-------- Source data --------
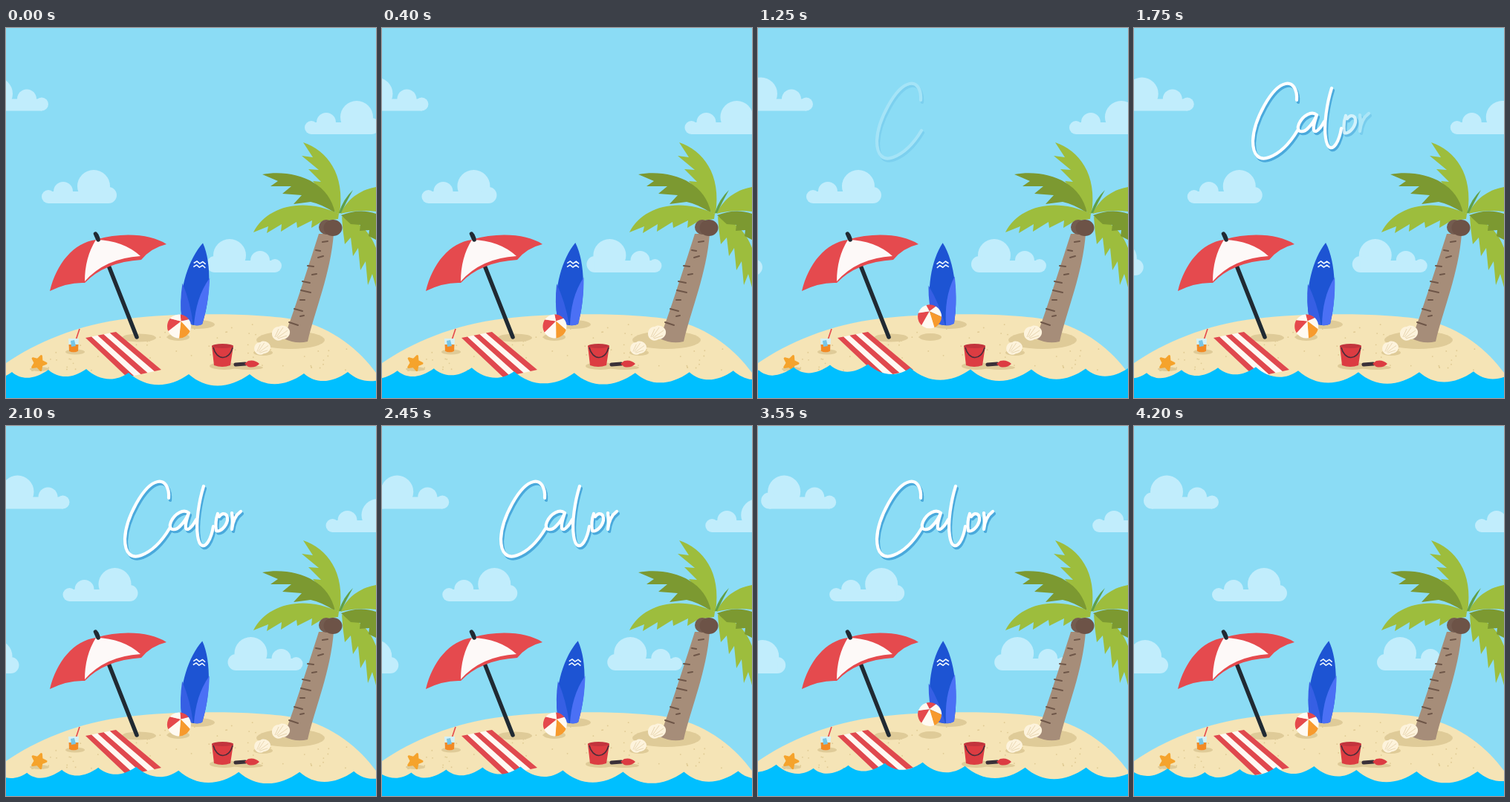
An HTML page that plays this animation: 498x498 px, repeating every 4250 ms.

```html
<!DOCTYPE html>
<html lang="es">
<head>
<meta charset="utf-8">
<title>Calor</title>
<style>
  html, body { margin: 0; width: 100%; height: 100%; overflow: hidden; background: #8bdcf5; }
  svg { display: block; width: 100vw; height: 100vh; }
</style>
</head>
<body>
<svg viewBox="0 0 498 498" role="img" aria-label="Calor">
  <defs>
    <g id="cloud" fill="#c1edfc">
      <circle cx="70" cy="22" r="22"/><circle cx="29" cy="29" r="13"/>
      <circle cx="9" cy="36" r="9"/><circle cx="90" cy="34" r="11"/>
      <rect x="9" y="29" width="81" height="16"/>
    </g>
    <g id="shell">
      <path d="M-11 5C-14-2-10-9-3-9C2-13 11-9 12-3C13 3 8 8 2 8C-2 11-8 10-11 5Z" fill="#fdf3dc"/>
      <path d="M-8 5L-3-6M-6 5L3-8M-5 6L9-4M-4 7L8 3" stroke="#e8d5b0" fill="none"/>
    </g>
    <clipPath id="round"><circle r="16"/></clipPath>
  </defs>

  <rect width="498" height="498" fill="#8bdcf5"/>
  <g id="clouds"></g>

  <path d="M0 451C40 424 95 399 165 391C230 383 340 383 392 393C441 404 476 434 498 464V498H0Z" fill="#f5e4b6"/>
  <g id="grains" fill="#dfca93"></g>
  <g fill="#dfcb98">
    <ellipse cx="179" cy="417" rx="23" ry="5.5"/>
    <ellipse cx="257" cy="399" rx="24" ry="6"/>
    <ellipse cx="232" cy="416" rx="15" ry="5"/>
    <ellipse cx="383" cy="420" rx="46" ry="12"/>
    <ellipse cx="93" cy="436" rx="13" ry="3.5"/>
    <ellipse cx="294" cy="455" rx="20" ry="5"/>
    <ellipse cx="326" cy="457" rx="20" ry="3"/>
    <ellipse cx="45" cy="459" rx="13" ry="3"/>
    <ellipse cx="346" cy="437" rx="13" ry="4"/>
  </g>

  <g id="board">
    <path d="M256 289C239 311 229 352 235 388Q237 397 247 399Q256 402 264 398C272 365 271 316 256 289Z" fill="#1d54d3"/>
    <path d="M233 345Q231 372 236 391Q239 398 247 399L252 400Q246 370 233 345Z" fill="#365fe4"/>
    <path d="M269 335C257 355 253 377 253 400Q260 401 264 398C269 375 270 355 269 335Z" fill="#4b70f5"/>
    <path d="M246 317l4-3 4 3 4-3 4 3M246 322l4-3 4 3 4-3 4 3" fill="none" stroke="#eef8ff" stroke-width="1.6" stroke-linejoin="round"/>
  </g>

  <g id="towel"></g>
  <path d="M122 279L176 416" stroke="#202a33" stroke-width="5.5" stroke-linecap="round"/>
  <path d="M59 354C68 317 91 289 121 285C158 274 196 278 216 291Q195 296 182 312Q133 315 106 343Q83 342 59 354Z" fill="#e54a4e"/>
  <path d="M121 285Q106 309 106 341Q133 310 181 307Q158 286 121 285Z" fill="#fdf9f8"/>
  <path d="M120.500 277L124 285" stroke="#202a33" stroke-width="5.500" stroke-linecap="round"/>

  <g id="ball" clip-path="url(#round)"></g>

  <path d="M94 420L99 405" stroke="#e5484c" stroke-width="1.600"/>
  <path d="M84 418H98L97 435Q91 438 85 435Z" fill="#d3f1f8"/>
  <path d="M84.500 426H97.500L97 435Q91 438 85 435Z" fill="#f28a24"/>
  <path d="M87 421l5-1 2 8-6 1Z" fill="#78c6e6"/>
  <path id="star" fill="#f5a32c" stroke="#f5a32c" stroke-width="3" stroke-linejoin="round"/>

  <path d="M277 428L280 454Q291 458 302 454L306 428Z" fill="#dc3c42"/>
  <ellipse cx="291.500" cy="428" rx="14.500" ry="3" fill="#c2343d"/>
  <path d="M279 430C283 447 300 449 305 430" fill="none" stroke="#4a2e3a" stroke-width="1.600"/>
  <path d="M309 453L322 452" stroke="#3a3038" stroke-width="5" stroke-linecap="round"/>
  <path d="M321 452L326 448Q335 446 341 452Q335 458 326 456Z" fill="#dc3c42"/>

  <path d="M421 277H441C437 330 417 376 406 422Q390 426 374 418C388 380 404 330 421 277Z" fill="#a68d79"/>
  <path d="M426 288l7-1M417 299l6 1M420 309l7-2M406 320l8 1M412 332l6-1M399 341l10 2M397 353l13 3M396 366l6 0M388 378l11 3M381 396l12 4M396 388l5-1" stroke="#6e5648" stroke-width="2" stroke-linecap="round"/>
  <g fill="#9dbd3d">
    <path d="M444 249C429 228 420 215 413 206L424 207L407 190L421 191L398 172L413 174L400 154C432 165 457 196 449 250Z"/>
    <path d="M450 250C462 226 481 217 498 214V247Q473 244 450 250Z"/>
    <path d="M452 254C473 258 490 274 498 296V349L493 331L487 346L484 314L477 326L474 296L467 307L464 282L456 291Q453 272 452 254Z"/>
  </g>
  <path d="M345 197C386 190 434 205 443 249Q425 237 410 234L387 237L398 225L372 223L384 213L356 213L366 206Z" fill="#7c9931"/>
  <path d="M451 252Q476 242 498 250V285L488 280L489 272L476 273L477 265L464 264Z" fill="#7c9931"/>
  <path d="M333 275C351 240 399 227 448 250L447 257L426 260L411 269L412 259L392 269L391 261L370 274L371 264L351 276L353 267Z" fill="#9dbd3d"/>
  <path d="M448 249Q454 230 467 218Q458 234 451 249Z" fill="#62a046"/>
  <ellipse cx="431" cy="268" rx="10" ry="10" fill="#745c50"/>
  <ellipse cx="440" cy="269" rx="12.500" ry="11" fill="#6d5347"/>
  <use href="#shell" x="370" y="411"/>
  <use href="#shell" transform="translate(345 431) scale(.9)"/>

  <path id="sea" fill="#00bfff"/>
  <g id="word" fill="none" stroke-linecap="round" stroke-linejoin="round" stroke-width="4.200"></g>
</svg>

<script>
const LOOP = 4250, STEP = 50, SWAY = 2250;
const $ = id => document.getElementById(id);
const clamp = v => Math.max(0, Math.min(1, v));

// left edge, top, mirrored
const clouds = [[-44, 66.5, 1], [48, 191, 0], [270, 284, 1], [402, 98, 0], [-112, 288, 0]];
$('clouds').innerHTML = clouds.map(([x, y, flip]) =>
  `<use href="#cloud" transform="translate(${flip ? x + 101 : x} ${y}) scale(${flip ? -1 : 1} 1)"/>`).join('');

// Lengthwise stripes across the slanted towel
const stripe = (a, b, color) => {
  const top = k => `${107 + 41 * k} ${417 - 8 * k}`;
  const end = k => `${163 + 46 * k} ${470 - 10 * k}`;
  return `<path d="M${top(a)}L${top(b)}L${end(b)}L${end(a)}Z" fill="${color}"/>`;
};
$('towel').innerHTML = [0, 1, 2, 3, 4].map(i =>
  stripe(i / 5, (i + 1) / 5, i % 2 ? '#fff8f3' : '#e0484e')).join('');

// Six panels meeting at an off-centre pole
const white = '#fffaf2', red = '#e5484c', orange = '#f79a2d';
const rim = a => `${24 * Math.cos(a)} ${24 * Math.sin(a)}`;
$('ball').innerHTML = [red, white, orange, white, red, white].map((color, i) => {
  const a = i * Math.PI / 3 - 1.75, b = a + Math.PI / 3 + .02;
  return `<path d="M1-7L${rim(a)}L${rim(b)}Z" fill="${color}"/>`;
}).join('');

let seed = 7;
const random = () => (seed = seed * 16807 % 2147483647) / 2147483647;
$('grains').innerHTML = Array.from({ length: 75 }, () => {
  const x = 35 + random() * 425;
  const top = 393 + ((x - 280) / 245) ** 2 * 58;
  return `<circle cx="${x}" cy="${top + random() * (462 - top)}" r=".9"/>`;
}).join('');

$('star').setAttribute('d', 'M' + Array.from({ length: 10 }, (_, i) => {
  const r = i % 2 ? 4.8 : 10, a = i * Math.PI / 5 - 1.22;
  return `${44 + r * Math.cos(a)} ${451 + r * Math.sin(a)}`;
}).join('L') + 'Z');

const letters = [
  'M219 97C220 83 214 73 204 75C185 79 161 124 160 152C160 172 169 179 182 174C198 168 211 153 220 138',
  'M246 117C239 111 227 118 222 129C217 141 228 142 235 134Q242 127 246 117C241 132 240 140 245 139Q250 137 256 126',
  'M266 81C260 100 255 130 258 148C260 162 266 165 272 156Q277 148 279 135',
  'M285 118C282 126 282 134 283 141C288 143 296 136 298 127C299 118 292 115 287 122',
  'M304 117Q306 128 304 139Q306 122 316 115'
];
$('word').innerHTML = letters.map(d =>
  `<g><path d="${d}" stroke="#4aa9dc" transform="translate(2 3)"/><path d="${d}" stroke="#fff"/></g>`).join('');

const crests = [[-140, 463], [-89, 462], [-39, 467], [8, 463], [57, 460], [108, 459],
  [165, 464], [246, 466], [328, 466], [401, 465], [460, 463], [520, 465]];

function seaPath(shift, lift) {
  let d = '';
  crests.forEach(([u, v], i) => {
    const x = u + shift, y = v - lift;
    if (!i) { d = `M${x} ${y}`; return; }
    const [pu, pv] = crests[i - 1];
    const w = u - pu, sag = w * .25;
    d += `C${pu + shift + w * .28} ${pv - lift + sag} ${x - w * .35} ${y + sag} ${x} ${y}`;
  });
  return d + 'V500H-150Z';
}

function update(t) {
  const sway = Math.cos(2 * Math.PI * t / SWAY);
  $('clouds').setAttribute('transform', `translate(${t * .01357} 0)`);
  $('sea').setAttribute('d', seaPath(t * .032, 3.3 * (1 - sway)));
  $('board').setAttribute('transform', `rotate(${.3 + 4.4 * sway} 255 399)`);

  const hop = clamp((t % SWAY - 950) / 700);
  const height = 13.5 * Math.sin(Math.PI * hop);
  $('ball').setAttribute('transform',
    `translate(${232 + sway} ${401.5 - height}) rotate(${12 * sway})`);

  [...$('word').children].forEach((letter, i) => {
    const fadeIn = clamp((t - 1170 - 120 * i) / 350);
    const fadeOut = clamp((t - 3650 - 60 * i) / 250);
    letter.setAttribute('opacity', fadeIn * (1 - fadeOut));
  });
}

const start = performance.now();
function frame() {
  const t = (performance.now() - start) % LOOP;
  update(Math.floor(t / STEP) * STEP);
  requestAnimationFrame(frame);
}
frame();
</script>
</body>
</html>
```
--------
-------- Source data --------
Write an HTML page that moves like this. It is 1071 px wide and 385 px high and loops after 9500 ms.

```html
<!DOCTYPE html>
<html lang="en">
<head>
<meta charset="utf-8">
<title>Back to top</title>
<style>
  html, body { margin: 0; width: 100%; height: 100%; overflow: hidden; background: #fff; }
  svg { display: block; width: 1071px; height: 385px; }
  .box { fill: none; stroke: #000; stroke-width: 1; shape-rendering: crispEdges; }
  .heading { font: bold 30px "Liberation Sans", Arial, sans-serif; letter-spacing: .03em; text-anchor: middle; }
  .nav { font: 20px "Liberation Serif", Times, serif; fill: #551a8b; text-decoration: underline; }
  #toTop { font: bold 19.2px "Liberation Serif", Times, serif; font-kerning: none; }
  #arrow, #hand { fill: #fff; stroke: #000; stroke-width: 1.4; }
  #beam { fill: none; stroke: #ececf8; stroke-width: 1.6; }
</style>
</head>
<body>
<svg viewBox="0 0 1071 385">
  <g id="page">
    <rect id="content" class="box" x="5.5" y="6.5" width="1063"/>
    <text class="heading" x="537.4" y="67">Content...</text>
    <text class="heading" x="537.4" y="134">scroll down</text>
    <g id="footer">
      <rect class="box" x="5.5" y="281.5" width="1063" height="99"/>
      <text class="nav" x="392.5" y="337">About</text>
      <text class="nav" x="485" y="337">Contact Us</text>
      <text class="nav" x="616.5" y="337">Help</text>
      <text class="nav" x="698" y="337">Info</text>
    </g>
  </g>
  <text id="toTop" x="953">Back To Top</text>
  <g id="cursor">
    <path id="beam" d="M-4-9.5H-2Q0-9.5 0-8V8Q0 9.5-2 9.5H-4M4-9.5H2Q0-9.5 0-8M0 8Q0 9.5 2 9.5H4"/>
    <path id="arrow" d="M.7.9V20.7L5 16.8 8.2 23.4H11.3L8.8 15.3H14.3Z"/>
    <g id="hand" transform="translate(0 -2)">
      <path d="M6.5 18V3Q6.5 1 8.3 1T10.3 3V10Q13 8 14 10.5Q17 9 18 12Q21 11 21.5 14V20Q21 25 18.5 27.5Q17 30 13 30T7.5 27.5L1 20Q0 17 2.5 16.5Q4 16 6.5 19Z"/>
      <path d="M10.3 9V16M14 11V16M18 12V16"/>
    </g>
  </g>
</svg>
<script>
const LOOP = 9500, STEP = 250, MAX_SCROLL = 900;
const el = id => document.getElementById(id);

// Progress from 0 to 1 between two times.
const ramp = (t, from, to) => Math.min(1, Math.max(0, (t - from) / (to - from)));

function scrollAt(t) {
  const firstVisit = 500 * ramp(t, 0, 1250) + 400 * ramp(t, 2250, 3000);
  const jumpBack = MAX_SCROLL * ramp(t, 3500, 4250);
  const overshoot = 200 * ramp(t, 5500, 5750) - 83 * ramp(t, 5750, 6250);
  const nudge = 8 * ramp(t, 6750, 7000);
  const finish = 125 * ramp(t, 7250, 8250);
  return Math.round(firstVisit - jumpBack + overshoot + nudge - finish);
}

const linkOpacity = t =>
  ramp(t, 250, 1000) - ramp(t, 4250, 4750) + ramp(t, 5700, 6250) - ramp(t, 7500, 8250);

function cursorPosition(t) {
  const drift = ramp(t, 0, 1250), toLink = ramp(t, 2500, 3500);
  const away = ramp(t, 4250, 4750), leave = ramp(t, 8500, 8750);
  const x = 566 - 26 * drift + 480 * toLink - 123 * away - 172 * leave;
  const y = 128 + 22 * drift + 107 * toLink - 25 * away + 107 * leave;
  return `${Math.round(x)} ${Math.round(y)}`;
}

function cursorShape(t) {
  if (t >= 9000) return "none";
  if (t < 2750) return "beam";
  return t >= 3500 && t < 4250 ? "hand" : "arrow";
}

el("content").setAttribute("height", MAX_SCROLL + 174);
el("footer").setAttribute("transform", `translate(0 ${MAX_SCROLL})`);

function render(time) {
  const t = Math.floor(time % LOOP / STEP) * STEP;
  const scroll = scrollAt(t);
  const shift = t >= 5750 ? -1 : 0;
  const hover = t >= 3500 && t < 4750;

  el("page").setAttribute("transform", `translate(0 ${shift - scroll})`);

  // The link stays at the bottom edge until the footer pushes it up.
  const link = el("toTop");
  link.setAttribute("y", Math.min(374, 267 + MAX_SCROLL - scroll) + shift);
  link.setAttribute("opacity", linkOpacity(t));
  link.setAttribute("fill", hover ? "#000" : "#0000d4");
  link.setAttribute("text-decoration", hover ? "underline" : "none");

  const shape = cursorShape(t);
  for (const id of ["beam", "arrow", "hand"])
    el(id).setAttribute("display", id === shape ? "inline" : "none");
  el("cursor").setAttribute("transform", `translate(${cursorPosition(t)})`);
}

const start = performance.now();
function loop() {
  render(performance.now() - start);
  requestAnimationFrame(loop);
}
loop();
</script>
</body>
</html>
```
--------
Required work — Which lines of the entries above contain the string "transform"? Copy each one.

Exercise solution —
  <use href="#shell" transform="translate(345 431) scale(.9)"/>
  `<use href="#cloud" transform="translate(${flip ? x + 101 : x} ${y}) scale(${flip ? -1 : 1} 1)"/>`).join('');
  `<g><path d="${d}" stroke="#4aa9dc" transform="translate(2 3)"/><path d="${d}" stroke="#fff"/></g>`).join('');
  $('clouds').setAttribute('transform', `translate(${t * .01357} 0)`);
  $('board').setAttribute('transform', `rotate(${.3 + 4.4 * sway} 255 399)`);
  $('ball').setAttribute('transform',
    <g id="hand" transform="translate(0 -2)">
el("footer").setAttribute("transform", `translate(0 ${MAX_SCROLL})`);
  el("page").setAttribute("transform", `translate(0 ${shift - scroll})`);
  el("cursor").setAttribute("transform", `translate(${cursorPosition(t)})`);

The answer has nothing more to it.